It starts with a photo of Dr. John Halamka, the CIO at Harvard Medical School, with yes, the geekiest of childhood photos.
"Dr. Halamka grew up to be something of a cool nerd, with a career that combines his deep interests in medicine and computing, and downtime that involves rock climbing and kayaking.
Now 47, Dr. Halamka is the chief information officer at the Harvard Medical School, a practicing emergency-ward physician and an adviser to the Obama administration on electronic health records."
It also highlights a graduate student from the UW Department of Computer Science and Engineering, Kira Lehtomaki, who nows works for Disney Animation.
The issue is one that I find true for a lot of students; they simply don't know the diversity of work out there. I have told kids this (based on my own work experience) by holding up a book. I tell them that someone designed the cover of the book - picked the photo/drawing, picked the font and its size and placement, etc., that someone edited the book, that if it's a text book or technical book, someone designed the graphs. Meaning, there are many jobs that are not entirely visible to students and they need to know that there is a lot more out there than doctor, firefighter, lawyer (or rap star or athlete).
From the article:
"Educators and technologists say two things need to change: the image of computing work, and computer science education in high schools.
Today, introductory courses in computer science are too often focused merely on teaching students to use software like word processing and spreadsheet programs, said Janice C. Cuny, a program director at the National Science Foundation. The Advanced Placement curriculum, she added, concentrates narrowly on programming. “We’re not showing and teaching kids the magic of computing,” Ms. Cuny said.
The agency is working to change this by developing a new introductory high school course and seeking to overhaul Advanced Placement courses as well. It hopes to train 10,000 high school teachers in the modernized courses by 2015.
One goal, Ms. Cuny and others say, is to explain the steady march and broad reach of computing across the sciences, industries, culture and society. Yes, they say, the computing tools young people see and use every day — e-mail, text-messaging and Facebook — are part of the story. But so are the advances in field after field that are made possible by computing, like gene-sequencing that unlocks the mysteries of life and simulations that model climate change."

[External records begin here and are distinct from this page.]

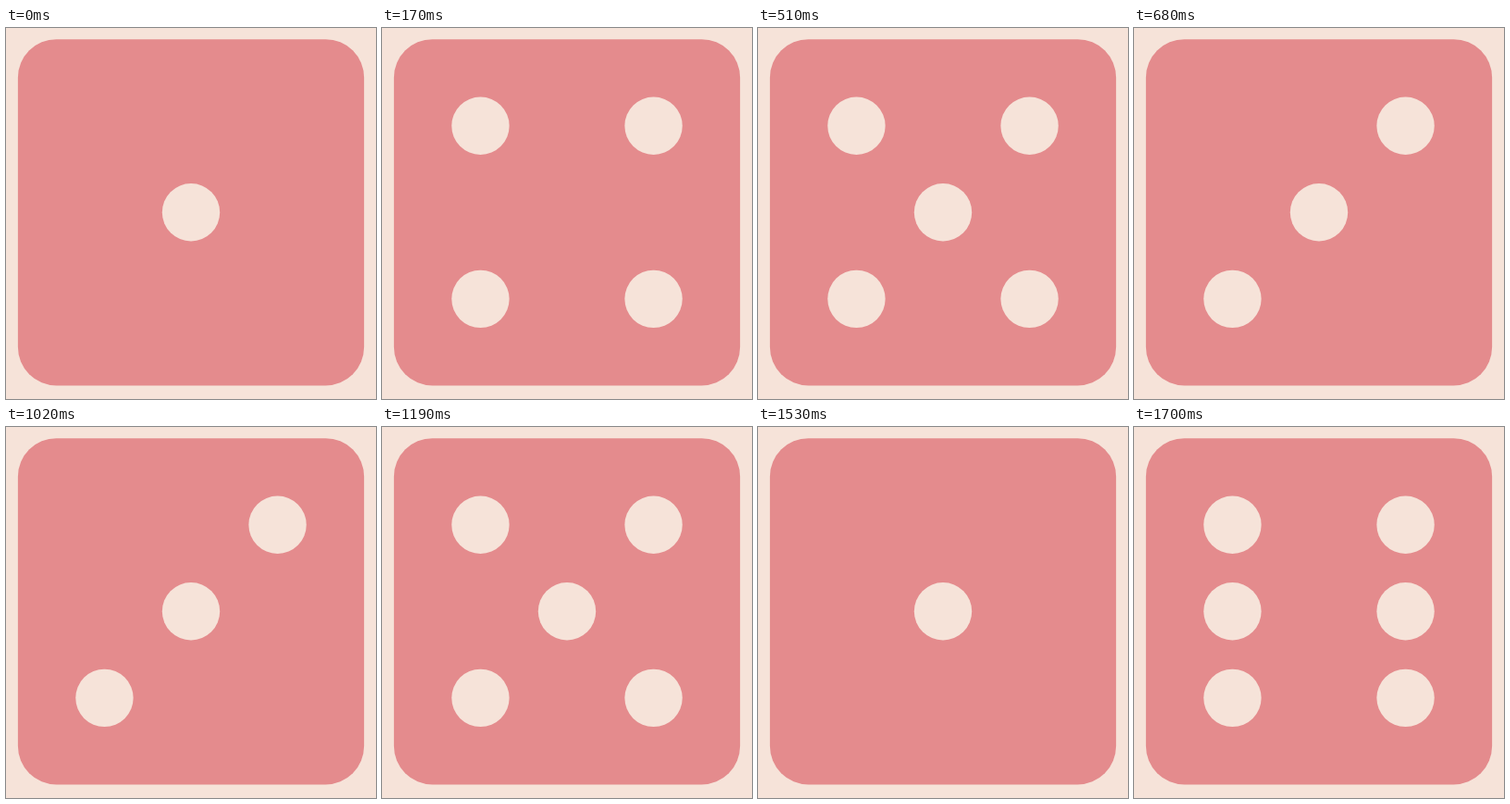
An HTML page that plays this animation: 400 by 401 pixels, repeating every 1.87 s.

```html
<!DOCTYPE html>
<html lang="en">
<head>
<meta charset="utf-8">
<title>Rolling die</title>
<style>
  html, body { margin: 0; width: 100%; height: 100%; overflow: hidden; background: #f6e3d9; }
  svg { display: block; width: 100%; height: 100%; }
</style>
</head>
<body>
<svg viewBox="0 0 400 401">
  <!-- The die is 18 units wide, centred on the origin -->
  <g transform="translate(200 199.3) scale(20.79)">
    <rect x="-9" y="-9" width="18" height="18" rx="2" fill="#e48b8d"/>
    <g id="pips" fill="#f6e3d9"></g>
  </g>
</svg>
<script>
const STEP = 170;
const ROLLS = '14253235416';
const GAP = 4.5;
const pips = document.getElementById('pips');

function hasPip(face, col, row) {
  if (row === 0) return col === 0 ? face % 2 === 1 : face === 6;
  return face > (col === -row ? 1 : 3);
}

function addPip(col, row) {
  const dot = document.createElementNS('http://www.w3.org/2000/svg', 'circle');
  dot.setAttribute('cx', col * GAP);
  dot.setAttribute('cy', row * GAP);
  dot.setAttribute('r', 1.5);
  pips.append(dot);
  return { dot, col, row };
}

const grid = [];
for (let row = -1; row <= 1; row++) {
  for (let col = -1; col <= 1; col++) {
    if (col || !row) grid.push(addPip(col, row));
  }
}

function show(time) {
  const face = Number(ROLLS[Math.floor(time / STEP) % ROLLS.length]);
  for (const { dot, col, row } of grid) {
    dot.setAttribute('visibility', hasPip(face, col, row) ? 'visible' : 'hidden');
  }
}

const start = performance.now();
function tick() {
  show(performance.now() - start);
  requestAnimationFrame(tick);
}
tick();
</script>
</body>
</html>
```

Ms. Lehtomaki explains how her degree helps her:
"Her computer science education, she said, is an asset every day in her work, less for technical skills than for what she learned about analytic thinking.
“Computer science taught me how to think about things, how to break down and solve complex problems,” Ms. Lehtomaki said.
Reformulating a seemingly difficult problem into something a person can know how to solve is “computational thinking,” which the new high school courses are intended to nurture. Some schools in Los Angeles County are experimenting with the introductory course, called “Exploring Computer Science,” including South East High School in South Gate, Calif. Last year, 35 students were in a pilot program, and this year the course is being taken by 130 students."
Robert Teich, a professor at UC, Berkeley, chimes in:
"Most new jobs in the modern economy will be heavily influenced by technology, said Robert Reich, a professor at the University of California, Berkeley, and former labor secretary in the Clinton administration. And they will require education beyond high school, though often two years or less.
These workers, he said, will be needed in large numbers to install, service, upgrade and use computer technology in sectors like energy and health care.
“These are jobs for what I think of as digital technicians,” Mr. Reich said. “And they are at the core of the new middle-wage middle class.”
This all ties into the idea of the STEM program at Cleveland. It should encompass the idea of how STEM ties to jobs. Kids need to know how they will, hands on, use this knowledge and what jobs there are out there that need that knowledge.
(That said, I still have grave doubts about the STEM program, mostly around funding. I am hearing of some rumblings of needing about pushback on the program to some degree given the state of the district's budget. It's frustrating because it is difficult to know with any degree of certainty what the Board and the district will decide to do until they roll out the program.)